## Required work:
Go over the listing below line by line, and return each one holding the string "stroke".

## Records for the task:

..............................

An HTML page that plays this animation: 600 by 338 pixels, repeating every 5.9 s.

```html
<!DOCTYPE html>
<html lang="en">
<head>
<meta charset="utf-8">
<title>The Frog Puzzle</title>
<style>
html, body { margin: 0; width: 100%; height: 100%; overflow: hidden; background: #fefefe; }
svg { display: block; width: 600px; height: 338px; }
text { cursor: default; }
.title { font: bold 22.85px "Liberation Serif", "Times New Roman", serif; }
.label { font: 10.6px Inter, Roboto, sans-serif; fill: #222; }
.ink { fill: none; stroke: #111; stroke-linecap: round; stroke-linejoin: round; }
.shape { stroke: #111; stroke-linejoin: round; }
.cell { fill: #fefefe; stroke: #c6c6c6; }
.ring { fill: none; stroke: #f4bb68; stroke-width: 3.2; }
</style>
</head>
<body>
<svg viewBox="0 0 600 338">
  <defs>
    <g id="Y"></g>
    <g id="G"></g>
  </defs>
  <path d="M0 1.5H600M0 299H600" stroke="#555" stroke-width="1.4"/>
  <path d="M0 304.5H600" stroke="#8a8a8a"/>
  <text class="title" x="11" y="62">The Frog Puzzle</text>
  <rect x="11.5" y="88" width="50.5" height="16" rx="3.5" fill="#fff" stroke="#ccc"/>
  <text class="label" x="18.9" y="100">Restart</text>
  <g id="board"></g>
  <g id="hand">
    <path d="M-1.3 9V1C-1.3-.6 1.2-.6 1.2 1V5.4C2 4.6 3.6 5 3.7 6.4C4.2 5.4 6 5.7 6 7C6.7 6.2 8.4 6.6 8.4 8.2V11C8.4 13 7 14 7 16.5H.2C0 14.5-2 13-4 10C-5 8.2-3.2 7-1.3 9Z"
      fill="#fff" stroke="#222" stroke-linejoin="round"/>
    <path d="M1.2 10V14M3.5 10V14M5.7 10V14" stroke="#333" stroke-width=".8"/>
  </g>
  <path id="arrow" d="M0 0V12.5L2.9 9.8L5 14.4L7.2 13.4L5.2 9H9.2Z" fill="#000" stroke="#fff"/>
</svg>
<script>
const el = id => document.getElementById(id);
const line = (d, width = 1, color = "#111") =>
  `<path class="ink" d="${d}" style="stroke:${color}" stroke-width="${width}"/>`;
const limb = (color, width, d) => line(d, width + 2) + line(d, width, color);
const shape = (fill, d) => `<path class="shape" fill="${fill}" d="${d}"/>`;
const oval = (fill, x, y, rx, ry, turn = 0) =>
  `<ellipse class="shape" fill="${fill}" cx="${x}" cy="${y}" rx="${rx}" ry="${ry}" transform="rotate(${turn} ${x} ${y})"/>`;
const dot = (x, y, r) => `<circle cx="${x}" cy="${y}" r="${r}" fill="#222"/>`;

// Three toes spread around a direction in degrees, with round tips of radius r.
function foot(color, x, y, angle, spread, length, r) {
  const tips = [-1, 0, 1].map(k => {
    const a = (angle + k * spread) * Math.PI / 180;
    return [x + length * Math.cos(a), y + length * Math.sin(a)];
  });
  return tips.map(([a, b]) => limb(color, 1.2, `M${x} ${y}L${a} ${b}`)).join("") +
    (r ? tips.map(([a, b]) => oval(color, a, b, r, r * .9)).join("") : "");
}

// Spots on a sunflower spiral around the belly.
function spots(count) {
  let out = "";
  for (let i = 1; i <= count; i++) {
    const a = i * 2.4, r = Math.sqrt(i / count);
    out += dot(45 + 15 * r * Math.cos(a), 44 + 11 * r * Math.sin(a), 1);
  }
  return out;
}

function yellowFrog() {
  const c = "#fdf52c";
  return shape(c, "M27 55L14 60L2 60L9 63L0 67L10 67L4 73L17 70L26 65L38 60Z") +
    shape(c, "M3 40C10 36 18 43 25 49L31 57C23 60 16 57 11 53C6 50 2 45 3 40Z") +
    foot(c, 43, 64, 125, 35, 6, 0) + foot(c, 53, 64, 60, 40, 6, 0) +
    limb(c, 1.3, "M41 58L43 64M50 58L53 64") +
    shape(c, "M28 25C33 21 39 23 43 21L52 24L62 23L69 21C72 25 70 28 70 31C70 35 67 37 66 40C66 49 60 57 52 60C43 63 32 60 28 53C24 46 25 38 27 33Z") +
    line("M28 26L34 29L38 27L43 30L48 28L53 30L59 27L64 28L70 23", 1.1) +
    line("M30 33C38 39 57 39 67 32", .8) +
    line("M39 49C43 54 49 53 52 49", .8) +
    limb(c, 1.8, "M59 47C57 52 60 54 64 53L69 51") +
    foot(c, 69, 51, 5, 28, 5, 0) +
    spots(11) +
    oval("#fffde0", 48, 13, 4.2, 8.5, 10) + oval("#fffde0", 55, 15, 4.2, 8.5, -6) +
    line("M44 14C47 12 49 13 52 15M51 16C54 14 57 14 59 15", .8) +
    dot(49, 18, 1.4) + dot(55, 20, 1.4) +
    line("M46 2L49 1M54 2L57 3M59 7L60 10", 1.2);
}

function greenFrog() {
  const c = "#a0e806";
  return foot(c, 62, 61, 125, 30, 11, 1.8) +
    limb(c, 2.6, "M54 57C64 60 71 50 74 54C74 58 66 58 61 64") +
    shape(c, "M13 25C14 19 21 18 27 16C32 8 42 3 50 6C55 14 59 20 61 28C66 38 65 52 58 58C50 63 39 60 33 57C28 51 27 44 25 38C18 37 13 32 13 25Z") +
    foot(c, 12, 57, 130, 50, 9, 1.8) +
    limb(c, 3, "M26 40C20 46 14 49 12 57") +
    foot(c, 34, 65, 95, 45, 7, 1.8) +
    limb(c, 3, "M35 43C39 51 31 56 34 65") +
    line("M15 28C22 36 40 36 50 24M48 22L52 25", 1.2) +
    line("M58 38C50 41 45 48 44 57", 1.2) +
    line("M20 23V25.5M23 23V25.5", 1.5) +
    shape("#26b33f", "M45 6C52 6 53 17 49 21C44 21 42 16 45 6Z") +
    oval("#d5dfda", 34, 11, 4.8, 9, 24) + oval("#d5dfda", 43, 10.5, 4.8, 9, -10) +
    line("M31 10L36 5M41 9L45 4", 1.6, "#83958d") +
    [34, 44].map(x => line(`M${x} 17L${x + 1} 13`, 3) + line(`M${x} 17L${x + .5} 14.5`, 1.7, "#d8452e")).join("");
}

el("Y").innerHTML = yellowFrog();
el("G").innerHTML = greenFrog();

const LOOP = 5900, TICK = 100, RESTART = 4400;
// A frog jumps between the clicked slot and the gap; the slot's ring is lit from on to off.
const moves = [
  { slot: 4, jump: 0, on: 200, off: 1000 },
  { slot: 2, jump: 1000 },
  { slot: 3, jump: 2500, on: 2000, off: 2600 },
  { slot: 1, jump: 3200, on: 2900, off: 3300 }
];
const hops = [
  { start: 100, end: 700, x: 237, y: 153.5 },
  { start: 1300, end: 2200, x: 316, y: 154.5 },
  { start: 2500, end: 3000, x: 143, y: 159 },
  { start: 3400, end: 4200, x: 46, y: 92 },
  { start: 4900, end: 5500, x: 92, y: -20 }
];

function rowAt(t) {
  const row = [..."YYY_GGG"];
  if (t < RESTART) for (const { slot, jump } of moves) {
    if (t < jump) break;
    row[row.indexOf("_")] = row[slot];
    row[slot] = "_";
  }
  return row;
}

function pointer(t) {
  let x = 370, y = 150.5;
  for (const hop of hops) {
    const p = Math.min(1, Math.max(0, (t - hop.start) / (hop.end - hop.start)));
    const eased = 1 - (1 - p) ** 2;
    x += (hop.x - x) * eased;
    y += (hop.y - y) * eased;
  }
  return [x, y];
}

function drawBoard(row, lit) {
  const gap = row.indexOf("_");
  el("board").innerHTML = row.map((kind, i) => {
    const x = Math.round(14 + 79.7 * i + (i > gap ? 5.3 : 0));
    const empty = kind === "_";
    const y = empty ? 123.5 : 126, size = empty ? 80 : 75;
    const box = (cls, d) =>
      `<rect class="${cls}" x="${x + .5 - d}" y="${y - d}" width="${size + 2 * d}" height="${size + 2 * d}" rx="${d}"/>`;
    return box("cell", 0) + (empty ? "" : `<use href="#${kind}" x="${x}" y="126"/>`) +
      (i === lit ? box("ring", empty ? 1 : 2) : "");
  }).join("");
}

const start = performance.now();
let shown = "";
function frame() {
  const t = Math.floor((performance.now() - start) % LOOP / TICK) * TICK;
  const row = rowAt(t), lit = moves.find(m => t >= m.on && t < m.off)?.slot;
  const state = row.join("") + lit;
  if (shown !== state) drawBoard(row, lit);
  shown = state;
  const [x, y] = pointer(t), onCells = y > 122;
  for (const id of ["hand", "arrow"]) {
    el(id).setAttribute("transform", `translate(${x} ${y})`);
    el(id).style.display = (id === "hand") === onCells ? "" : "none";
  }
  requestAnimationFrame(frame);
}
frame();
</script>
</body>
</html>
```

..............................

## Task result:
.ink { fill: none; stroke: #111; stroke-linecap: round; stroke-linejoin: round; }
.shape { stroke: #111; stroke-linejoin: round; }
.cell { fill: #fefefe; stroke: #c6c6c6; }
.ring { fill: none; stroke: #f4bb68; stroke-width: 3.2; }
  <path d="M0 1.5H600M0 299H600" stroke="#555" stroke-width="1.4"/>
  <path d="M0 304.5H600" stroke="#8a8a8a"/>
  <rect x="11.5" y="88" width="50.5" height="16" rx="3.5" fill="#fff" stroke="#ccc"/>
      fill="#fff" stroke="#222" stroke-linejoin="round"/>
    <path d="M1.2 10V14M3.5 10V14M5.7 10V14" stroke="#333" stroke-width=".8"/>
  <path id="arrow" d="M0 0V12.5L2.9 9.8L5 14.4L7.2 13.4L5.2 9H9.2Z" fill="#000" stroke="#fff"/>
  `<path class="ink" d="${d}" style="stroke:${color}" stroke-width="${width}"/>`;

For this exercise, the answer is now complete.